Kelly Winter, BA, MPH candidate , Robert Stempel College of Public Health and Social Work, Florida International University, Miami, FL
Background: Drug use, high risk sexual behavior, and migration play a vital role in the transmission of HIV. Yet, associations between these factors are not well documented.

Method: Using baseline data from an ongoing HIV/AIDS intervention among Migrant Workers (MWs) from Immokalee, Florida, the association between sexual risk behavior and drug use was analyzed. Based on positive urine tests for marijuana and crack/cocaine, drug use (N=326) was compared. Sexual risk behavior was assessed using the Vaginal Episode Equivalent (VEE), which weights various sexual acts based on a differential risk as the outcome variable. A simple linear regression analysis was conducted with both several demographic variables and drug use as independent variables.

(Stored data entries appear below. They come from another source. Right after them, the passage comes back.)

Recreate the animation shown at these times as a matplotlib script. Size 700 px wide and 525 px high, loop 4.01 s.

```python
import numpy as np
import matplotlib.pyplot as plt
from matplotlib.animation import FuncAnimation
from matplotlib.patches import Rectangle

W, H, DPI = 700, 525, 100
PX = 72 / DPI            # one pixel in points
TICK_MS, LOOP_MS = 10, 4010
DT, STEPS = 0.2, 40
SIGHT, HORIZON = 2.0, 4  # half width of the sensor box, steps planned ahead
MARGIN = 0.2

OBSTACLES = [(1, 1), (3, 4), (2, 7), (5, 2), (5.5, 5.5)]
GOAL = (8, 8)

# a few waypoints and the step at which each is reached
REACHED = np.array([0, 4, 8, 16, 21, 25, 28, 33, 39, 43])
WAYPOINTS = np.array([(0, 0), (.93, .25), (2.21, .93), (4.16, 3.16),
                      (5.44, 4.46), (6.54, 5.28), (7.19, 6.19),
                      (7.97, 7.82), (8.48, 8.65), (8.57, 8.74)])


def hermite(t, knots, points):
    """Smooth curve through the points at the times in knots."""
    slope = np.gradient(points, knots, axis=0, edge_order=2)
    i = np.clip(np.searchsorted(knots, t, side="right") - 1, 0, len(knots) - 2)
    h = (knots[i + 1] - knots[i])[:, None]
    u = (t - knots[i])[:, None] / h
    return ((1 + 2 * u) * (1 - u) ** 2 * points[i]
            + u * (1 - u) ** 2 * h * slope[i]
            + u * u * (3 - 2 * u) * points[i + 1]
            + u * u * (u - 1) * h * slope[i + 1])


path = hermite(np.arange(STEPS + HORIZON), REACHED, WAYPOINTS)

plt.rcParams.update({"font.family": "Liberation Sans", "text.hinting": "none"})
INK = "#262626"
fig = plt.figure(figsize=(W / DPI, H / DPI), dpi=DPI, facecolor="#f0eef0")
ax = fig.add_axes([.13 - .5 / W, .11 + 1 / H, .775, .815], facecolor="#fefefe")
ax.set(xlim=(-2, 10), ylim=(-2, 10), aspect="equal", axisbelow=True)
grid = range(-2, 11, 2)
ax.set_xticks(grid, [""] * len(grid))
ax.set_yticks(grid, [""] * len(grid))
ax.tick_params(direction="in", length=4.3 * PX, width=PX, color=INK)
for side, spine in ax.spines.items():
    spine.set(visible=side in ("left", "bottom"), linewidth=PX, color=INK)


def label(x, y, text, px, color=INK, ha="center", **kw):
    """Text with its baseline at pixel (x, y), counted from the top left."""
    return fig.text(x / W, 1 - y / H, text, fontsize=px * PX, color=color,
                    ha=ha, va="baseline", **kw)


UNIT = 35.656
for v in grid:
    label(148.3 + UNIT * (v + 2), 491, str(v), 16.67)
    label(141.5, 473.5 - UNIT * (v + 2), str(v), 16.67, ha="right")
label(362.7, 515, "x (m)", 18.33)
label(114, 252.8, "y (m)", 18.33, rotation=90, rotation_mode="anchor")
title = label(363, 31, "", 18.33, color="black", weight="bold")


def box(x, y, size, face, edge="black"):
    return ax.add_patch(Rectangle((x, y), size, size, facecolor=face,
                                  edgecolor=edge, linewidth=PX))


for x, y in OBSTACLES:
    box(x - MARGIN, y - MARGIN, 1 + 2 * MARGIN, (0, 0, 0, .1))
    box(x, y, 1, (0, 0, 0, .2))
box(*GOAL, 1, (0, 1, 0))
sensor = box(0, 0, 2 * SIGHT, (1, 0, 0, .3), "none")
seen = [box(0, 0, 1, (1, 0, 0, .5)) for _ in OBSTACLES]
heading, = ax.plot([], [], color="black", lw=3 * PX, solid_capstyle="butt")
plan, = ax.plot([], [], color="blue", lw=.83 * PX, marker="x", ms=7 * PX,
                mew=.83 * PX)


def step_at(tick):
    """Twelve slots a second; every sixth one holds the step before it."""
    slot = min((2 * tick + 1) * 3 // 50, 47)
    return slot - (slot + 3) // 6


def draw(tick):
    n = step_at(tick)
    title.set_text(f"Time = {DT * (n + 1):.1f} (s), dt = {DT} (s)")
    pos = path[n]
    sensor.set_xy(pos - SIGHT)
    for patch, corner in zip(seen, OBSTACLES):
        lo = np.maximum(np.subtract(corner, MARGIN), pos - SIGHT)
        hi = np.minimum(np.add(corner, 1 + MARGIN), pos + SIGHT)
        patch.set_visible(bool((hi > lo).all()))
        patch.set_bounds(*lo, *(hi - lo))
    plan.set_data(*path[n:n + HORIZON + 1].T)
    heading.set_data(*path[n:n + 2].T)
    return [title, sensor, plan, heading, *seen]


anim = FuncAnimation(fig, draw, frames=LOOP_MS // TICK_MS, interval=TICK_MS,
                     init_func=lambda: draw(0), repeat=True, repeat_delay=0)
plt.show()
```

Results: More than half the participants (n=184, 56.4%) were positive for drugs. Most drug users were born in the U.S. (n=129, 70.1%), spoke English (n=105, 57.1%), and were single or lived as single (n=158, 85.9%). Drug users were significantly younger (M=39.1712.39) and had resided longer in Immokalee (M=21.0415.88). Regression analysis showed that drug use (Beta=1.998, p=0.033), marital status (Beta=3.078, p=0.010) and gender (Beta=2.417, p=0.042) significantly predicted VEE score.

Conclusion: Drug use among MWs is associated with high-risk sexual behavior. Programs designed to prevent HIV should address drug use as well as sexual behavior.

Learning Areas:
Chronic disease management and prevention
Occupational health and safety
Planning of health education strategies, interventions, and programs
Program planning
Public health or related education
Social and behavioral sciences

Learning Objectives:
1. To analyze characteristics and particular challenges migrant workers are facing with respect to HIV/AIDS. 2. To assess the association between sexual risk behaviors and drug use among migrant workers.

Keywords: HIV/AIDS, Migrant Workers

Presenting author's disclosure statement:
Organization/institution whose products or services will be discussed: N/A

Qualified on the content I am responsible for because: After 20 years of health care corporate and public finance experience in both institutional banking and venture capital, I am now a doctoral student at FIU in Health Promotion and Disease Prevention working under H. Virginia McCoy, PhD. on her NIH grant number NIAAA R01-AA015810.
Any relevant financial relationships? No

I agree to comply with the American Public Health Association Conflict of Interest and Commercial Support Guidelines, and to disclose to the participants any off-label or experimental uses of a commercial product or service discussed in my presentation.